What concerns the All Blacks ahead of the World Cup is that crowds are going to influence referees. In the current environment, that can hardly be dismissed as fanciful.

Come the World Cup, what will happen? Maybe this: McCaw makes a strong run - he's booed. McCaw makes a good tackle - he's booed. McCaw pulls off the perfect turnover - he's booed. And then penalised.

It's not that anyone can pretend referees aren't being swayed by video footage and crowd reaction at the moment and if there is one guarantee about the World Cup, it's that anything and everything McCaw does at the tackled ball area will be considered cheating by virtually everyone outside New Zealand.

That's what happened at Twickenham, where the All Blacks will be hoping to play in the semifinal and final.

And it could be - really could be - that they play England in the final. Given what happened last weekend, they can only hope things are vastly different at the World Cup. The vile treatment of the skipper was only the tip of the iceberg. The coaching staff, who are forced to sit outside in the stand and next to their English counterparts, were subjected to verbal abuse throughout the game.


It's understood Prince Harry was one of many high-profile and corporate guests to sing a blaring rendition of England's adopted anthem, Swing Low, Sweet Chariot during the haka.

It's not culturally insensitive or offensive for a nation to respond to the haka in song, but Kiwis in the crowd will have sensed the fervour and hostility. The players and coaching staff are building a healthy respect for each other but some English fans are too intent on doing their bit to turn Twickenham into a fortress. The line is fine between intimidating and unpleasant and last weekend too many at Twickenham were on the wrong side of it.

That even includes the RFU executive whose sense of fair play and good sportsmanship was momentarily forgotten in the wake of defeat. At the official after-match function, RFU president Jon Dance is understood to have opened proceedings by saying: "I'm just going to come out and say what everyone is thinking, England deserved to win that game."

Hell hath no fury like a woman scorned. Hell hath no fury like a slightly bitter Twickenham crowd that can't quite come to terms with how England aren't winning.

Coaches to stay on the outer

World Cup authorities have confirmed coaching staff at the World Cup will continue to sit outside at Twickenham for the duration of the tournament.

In the Southern Hemisphere and at several major European grounds, coaching staff are given a separate, self-contained glassed box from where they can operate their laptop analysis and speak freely to each other and through communication systems to staff on the touchline.
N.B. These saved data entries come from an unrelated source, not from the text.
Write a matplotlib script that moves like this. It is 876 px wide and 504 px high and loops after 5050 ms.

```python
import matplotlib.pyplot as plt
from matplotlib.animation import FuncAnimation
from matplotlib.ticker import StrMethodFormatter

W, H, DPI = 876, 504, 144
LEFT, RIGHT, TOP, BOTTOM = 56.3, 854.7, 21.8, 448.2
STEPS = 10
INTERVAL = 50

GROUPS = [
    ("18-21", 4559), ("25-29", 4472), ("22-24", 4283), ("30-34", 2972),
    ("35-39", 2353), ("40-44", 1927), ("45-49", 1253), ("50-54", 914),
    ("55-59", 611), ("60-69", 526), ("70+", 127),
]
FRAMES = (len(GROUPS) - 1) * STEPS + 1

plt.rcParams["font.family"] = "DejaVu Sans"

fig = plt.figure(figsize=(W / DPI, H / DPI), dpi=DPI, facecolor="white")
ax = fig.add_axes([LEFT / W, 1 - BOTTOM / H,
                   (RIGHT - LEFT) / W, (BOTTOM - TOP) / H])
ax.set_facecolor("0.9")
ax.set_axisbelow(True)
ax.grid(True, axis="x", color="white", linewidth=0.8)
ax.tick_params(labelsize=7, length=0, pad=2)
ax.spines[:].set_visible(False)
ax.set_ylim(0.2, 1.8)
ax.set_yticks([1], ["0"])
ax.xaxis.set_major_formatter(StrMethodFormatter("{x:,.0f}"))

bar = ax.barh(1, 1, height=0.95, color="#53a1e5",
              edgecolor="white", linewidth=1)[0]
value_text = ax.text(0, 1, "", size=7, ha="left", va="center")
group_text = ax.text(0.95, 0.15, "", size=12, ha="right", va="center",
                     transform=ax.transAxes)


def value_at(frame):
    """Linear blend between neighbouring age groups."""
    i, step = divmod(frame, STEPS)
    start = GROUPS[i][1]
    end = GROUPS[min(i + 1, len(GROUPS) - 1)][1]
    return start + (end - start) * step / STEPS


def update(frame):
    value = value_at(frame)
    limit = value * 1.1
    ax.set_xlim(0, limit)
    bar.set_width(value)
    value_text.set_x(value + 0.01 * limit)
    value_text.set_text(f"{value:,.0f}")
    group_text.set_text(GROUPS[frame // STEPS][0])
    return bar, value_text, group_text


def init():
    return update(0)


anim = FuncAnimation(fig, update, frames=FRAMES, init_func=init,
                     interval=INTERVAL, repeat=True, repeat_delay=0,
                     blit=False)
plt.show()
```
But at Twickenham, the rival coaching teams sit next to each other where they can hear and see everything each other is doing and are exposed to any verbal abuse from the crowd around them.

Last weekend Steve Hansen and Stuart Lancaster sat on the outside of their seating allocation, meaning four individuals separated them.